If it isn't the genius understudy/rival/partner that steals the protagonists idea to mass produce the idea as a terrible weapon (Iron Man - Iron Monger, Iron Man 2 Justin Hammer & Ant-Man - Yellow Jacket). It's the ruler of a army that isn't happy with how the world has turned out and wants to change it in their image (Captain America: The first Avenger - Red Skull, Avengers -Loki, Thor the dark world - Malekith, Captain America: The winter solider- Hydra, Guardians of the galaxy - Ronan and Avengers: age of Ultron - Ultron).
The only villains not to fit into this stereotype of unoriginality and have decent motivation is The Incredible Hulk's Abomination which is all about POWER, Iron man 2's Whiplash who wanted revenge on Tony for his father screwing over Whiplash's father, Thor's Loki who's plan was to get the affection of his adopted father, Iron Man 3's Killian who had a virus (never explained good enough in my opinion) and Captain America: Civil Wars Zemo which was a scheme to break the avengers and is the only successful one.
How to fix OIM?

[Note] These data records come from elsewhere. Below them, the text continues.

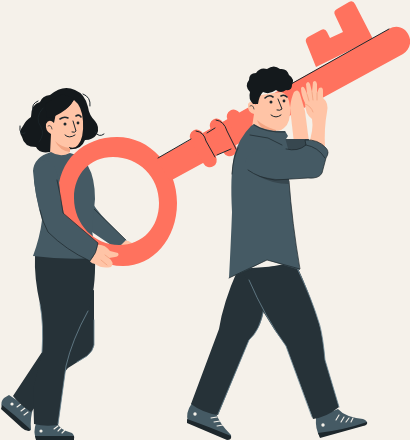
<!DOCTYPE html>
<html lang="en">
<head>
<meta charset="utf-8">
<title>Two people carrying a key</title>
<style>
:root {
  --paper: #f5f1ea;
  --coral: #ff725e;
  --slate: #455a64;
  --slate-deep: #37474f;
  --navy: #263238;
  --skin: #ffc4a6;
  --skin-shade: #f3a583;
  --hair: #14191c;
  --ink: #1d272c;
  --seam: #6d8794;
}
html, body { margin: 0; background: var(--paper); overflow: hidden; }
svg { display: block; width: 410px; height: 440px; }
.paper { fill: var(--paper); }
.coral { fill: var(--coral); }
.slate { fill: var(--slate); }
.slate-deep { fill: var(--slate-deep); }
.navy { fill: var(--navy); }
.skin { fill: var(--skin); }
.skin-shade { fill: var(--skin-shade); }
.hair { fill: var(--hair); }
.ink { fill: var(--ink); }
.line { fill: none; stroke: var(--ink); stroke-width: 1; stroke-linecap: round; stroke-linejoin: round; }
.thin { stroke-width: .7; }
.brow { stroke-width: 1.6; }
.finger { fill: none; stroke: var(--skin-shade); stroke-width: .9; stroke-linecap: round; }
.seam { fill: none; stroke: var(--seam); stroke-width: .8; stroke-linecap: round; }
.lace { fill: none; stroke: var(--paper); stroke-width: 1.1; stroke-linecap: round; }
.sole { fill: none; stroke: var(--paper); stroke-width: 1; }
</style>
</head>
<body>
<svg viewBox="0 0 410 440" role="img" aria-label="A woman and a man carry a giant coral key together">
  <rect class="paper" width="410" height="440"/>

  <g id="woman-legs">
    <g id="woman-back-shoe">
      <path class="slate" d="M9 395 Q16 399 22 405 L33 409 Q30 417 31 430 Q28 432 24 428 L2 407 Q0 402 4 398Z"/>
      <path class="ink" d="M2 405 Q16 416 29 428 Q31 430 29 431 Q25 431 22 428 L1 409Z"/>
      <path class="lace" d="M17 407l4-3M21 411l4-3M24 415l4-3"/>
      <circle class="paper" cx="12" cy="404" r="1.6"/>
    </g>
    <path class="navy" d="M56 300 L94 290 L94 345 Q93 351 87 356 L68 368 L31 412 Q20 405 13 396 L46 346Z"/>
    <path class="seam" d="M94 320 V345 Q93 351 87 356 L77 362"/>
    <g id="woman-front-shoe">
      <path class="slate" d="M36 423 H57 Q60 430 72 433 Q75 436 74 439 H36 Q33 432 36 423Z"/>
      <path class="ink" d="M35 436 H74 V440 H36Z"/>
      <path class="lace" d="M54 429l4-3M58 431l3-3M62 433l3-3"/>
      <circle class="paper" cx="41" cy="431" r="1.6"/>
    </g>
    <path class="navy" d="M35 256 L95 256 Q96 291 88 311 Q72 340 66 366 L58 425 Q45 427 34 424 L33 390 L42 353 Q44 325 40 304 Q34 277 35 256Z"/>
    <path class="seam" d="M88 311 Q72 340 66 366 L58 424M40 304 Q44 325 42 352"/>
  </g>

  <g id="woman-head">
    <path class="hair" d="M50 95 Q63 84 75 90 Q85 94 88 107 Q89 115 95 121 Q100 127 97 134 Q93 140 85 140 Q81 151 67 149 L50 152 Q39 154 36 147 Q24 147 22 137 Q18 132 23 126 Q26 120 31 117 Q31 104 40 102 Q42 96 50 95Z"/>
    <path class="line" d="M95 132 Q99 138 104 134M25 133 Q19 136 20 126M38 101 Q31 104 33 110M83 94 Q91 97 90 106"/>
    <path class="skin" d="M56 113 Q66 112 74 100 Q82 106 83 121 Q84 138 78 145 Q75 149 69 147 L70 158 Q60 161 50 154 L51 134 Q45 131 46 124 Q49 118 54 123Z"/>
    <path class="skin-shade" d="M55 141 Q61 147 70 148 L70 152 Q60 151 55 141Z"/>
    <path class="hair" d="M47 118 Q56 117 65 110 Q73 104 74 98 L62 94 L45 104Z"/>
    <path class="line brow" d="M60 119 Q64 116 68 118M76 116 Q79 114 81 117"/>
    <circle class="ink" cx="65" cy="124" r="1.5"/>
    <circle class="ink" cx="78" cy="123" r="1.4"/>
    <path class="line" d="M73 121 L76 131 Q75 133 72 132M65 135 Q69 139 75 135"/>
    <path class="line thin" d="M48 126 Q51 124 52 129M43 108 Q34 118 41 127 Q45 134 39 142"/>
  </g>

  <g id="woman-far-arm">
    <path class="skin" d="M117 242 Q126 238 132 243 Q138 246 133 249 L119 251Z"/>
    <path class="slate" d="M88 196 Q96 210 106 220 L126 240 L117 249 L86 228Z"/>
    <path class="line thin" d="M94 209 L126 240"/>
  </g>

  <path id="woman-shirt" class="slate" d="M51 152 Q60 158 70 153 Q84 156 88 166 Q95 178 95 199 L92 230 L96 258 Q64 260 33 256 Q40 237 42 220 Q35 196 33 171 Q34 157 51 152Z"/>

  <g id="key">
    <path class="coral" fill-rule="evenodd" d="M117 137 C150 137 177 166 177 203 C177 239 153 266 123 266 C88 266 58 235 58 195 C58 160 84 137 117 137Z M113 157 C90 157 74 174 74 198 C74 225 95 245 119 245 C143 245 159 227 159 203 C159 177 139 157 113 157Z"/>
    <path class="coral" d="M156 159 L389 29 C397 24 406 28 409 36 C412 43 409 50 403 54 L170 181Z"/>
    <path class="coral" d="M316 67 L306 42 Q305 39 308 37 L321 30 Q325 28 327 32 L330 38 L343 32 L335 15 Q333 11 337 9 L349 2 Q353 0 355 4 L373 39Z"/>
    <g id="key-collars" class="coral">
      <rect id="collar" x="196" y="128" width="14" height="41" rx="7" transform="rotate(-29 203 148)"/>
      <use href="#collar" x="20" y="-11"/>
      <use href="#collar" x="37" y="-20"/>
    </g>
    <path class="line" d="M158 158 L191 139M291 84 L389 29M196 131 Q204 132 206 141 L215 157M216 120 Q224 121 227 131 L237 151M207 133 L215 128M217 155 L231 149"/>
  </g>

  <g id="woman-near-arm">
    <path class="skin" d="M92 247 Q102 241 110 251 L118 253 Q120 256 115 257 L109 258 Q115 263 111 267 Q102 269 95 264 Q89 263 88 256Z"/>
    <path class="finger" d="M105 255 L109 258M101 260 L107 265"/>
    <path class="slate" d="M35 166 Q43 154 54 166 Q60 178 60 195 L64 214 L98 243 Q97 253 90 261 Q66 250 48 232 Q37 208 34 181Z"/>
    <path class="line thin" d="M57 180 Q61 196 63 213 L98 243 Q97 253 90 261 Q66 250 48 232 Q42 221 40 210"/>
  </g>

  <g id="man-legs">
    <g id="man-back-shoe">
      <path class="slate" d="M192 403 L216 413 Q219 423 231 435 Q232 439 227 439 L188 422 Q185 413 192 403Z"/>
      <path class="ink" d="M187 419 Q207 426 231 436 Q232 440 227 440 L187 423Z"/>
      <path class="lace" d="M211 418l6-1M214 422l6-1M217 426l6-1"/>
      <circle class="paper" cx="195" cy="414" r="1.7"/>
    </g>
    <path class="navy" d="M238 269 L279 266 Q267 298 262 318 Q259 330 249 340 L218 415 Q203 413 191 404 L219 329 Q223 303 238 269Z"/>
    <path class="seam" d="M264 308 Q260 331 249 340 L218 414"/>
    <g id="man-front-shoe">
      <path class="slate" d="M316 418 L338 409 Q345 417 363 419 Q368 421 367 424 L320 437 Q315 429 316 418Z"/>
      <path class="ink" d="M318 433 Q344 430 367 422 Q368 425 363 426 L320 438Z"/>
      <path class="lace" d="M336 420l3-5M341 422l3-5M346 422l3-4M351 422l2-4"/>
      <circle class="paper" cx="323" cy="425" r="1.7"/>
    </g>
    <path class="navy" d="M243 272 L295 262 Q309 291 319 323 Q323 337 325 360 L339 407 Q327 417 313 419 L286 346 Q263 316 243 272Z"/>
    <path class="seam" d="M249 280 Q265 317 286 346 L312 417M297 268 Q312 299 320 326 Q323 338 325 360 L339 407"/>
  </g>

  <g id="man-far-hand">
    <path class="skin" d="M290 108 Q291 98 294 92 Q298 88 300 94 L305 111 L309 142 L294 143Z"/>
    <path class="slate-deep" d="M281 139 L309 139 L306 158 L281 155Z"/>
  </g>

  <path id="man-shirt" class="slate" d="M251 126 Q265 139 283 132 L286 141 Q291 155 289 180 Q292 222 300 270 L267 260 Q248 270 229 278 Q231 240 232 212 Q230 175 234 156 Q239 138 251 126Z"/>
  <path class="line thin" d="M289 181 Q292 222 300 269 L267 260 L229 278M238 148 Q233 158 232 174"/>

  <g id="man-head">
    <path class="skin" d="M256 96 Q266 94 281 92 Q289 94 290 107 Q291 123 284 128 Q279 133 272 129 L281 134 Q265 140 252 127 L254 114 Q247 112 248 104 Q251 99 256 105Z"/>
    <path class="skin-shade" d="M257 120 Q265 127 276 130 L277 134 Q261 132 257 120Z"/>
    <path class="hair" d="M253 104 Q248 99 250 92 Q244 86 249 80 Q249 73 256 73 Q260 67 267 69 Q274 64 280 69 Q287 68 289 75 Q295 79 292 85 Q292 91 286 90 Q281 94 276 90 Q269 95 263 92 Q259 96 258 104Z"/>
    <path class="line brow" d="M265 98 Q269 94 273 97M281 96 Q284 94 287 97"/>
    <circle class="ink" cx="271" cy="102" r="1.5"/>
    <circle class="ink" cx="284" cy="101" r="1.4"/>
    <path class="line" d="M278 99 L282 109 Q280 111 277 110M271 115 Q276 119 281 115"/>
    <path class="line thin" d="M250 106 Q253 104 254 109"/>
    <path class="slate" d="M251 126 L254 124 Q266 132 285 131 L288 136 L282 145 L268 137 L250 135Z"/>
    <path class="line thin" d="M254 125 Q266 133 285 132M250 135 L268 138 L282 145"/>
  </g>

  <g id="man-near-arm">
    <path class="skin" d="M305 103 Q301 95 301 88 Q303 85 305 89 L307 94 L306 84 Q308 80 310 84 L312 92 L313 82 Q316 79 317 84 L317 93 L319 88 Q323 86 323 91 L323 98 Q329 103 327 112 Q324 128 325 147 L308 146 Q314 130 312 119 Q305 114 305 103Z"/>
    <path class="finger" d="M307 94 L309 101M312 92 L313 100M317 93 L317 100M305 104 Q311 106 313 112"/>
    <path class="slate" d="M245 164 Q247 149 264 150 L287 149 Q298 152 306 145 L305 140 Q318 139 326 148 Q330 152 326 158 L322 173 Q319 179 308 178 L275 180 Q259 178 245 169Z"/>
    <path class="slate-deep" d="M256 175 Q272 180 289 179 L289 184 Q272 184 256 175Z"/>
    <path class="line thin" d="M286 149 Q298 152 306 145 L305 140 Q318 139 326 148 Q330 152 326 158 L322 173 Q319 179 308 178 L275 180 Q259 178 248 170M306 145 Q318 147 325 158"/>
  </g>
</svg>
</body>
</html>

Well it's hard to say how do you fix motivation and originality of villains but the best thing to do is look at the list of best cinematic villains and their motivations, with the fans best comic book villain being Heath ledgers Joker who's motivation was what? Well, that's the weird thing about it - there isn't much to say about the jokers motivation apart from because he can. what The Dark Knight showed is that you don't need an over complicated plot device for motivation and/or plan for the villain. Unlike Ultron with it's (yes it's an it) humans who ruin this world the only way to protect them is to kill them motivation. so I will drop a city out of the sky plan, don't get me wrong it was cool to look at but a overly complicated Idea.
The Plan/Idea concept
Having a villain, with a simple goal sounds too obvious and boring but it seems to be make the best villains. my favourite villain, Hans Gruber from Die Hard (below) who's plan was so simple people looked past it and thought when he took people hostage and was called a "terrorist" it would be a ransom type situation when in fact his plan was pretty simple, have hostages to stop police interference and rob the place. Nowadays Villains have to have these complicated plans people think you have to go BIGGER to be better when it isn't needed.
Heck Marvel isn't the only one with a villain problem, DC have the Joker (who is being rebooted/redone),
but This is just my opinion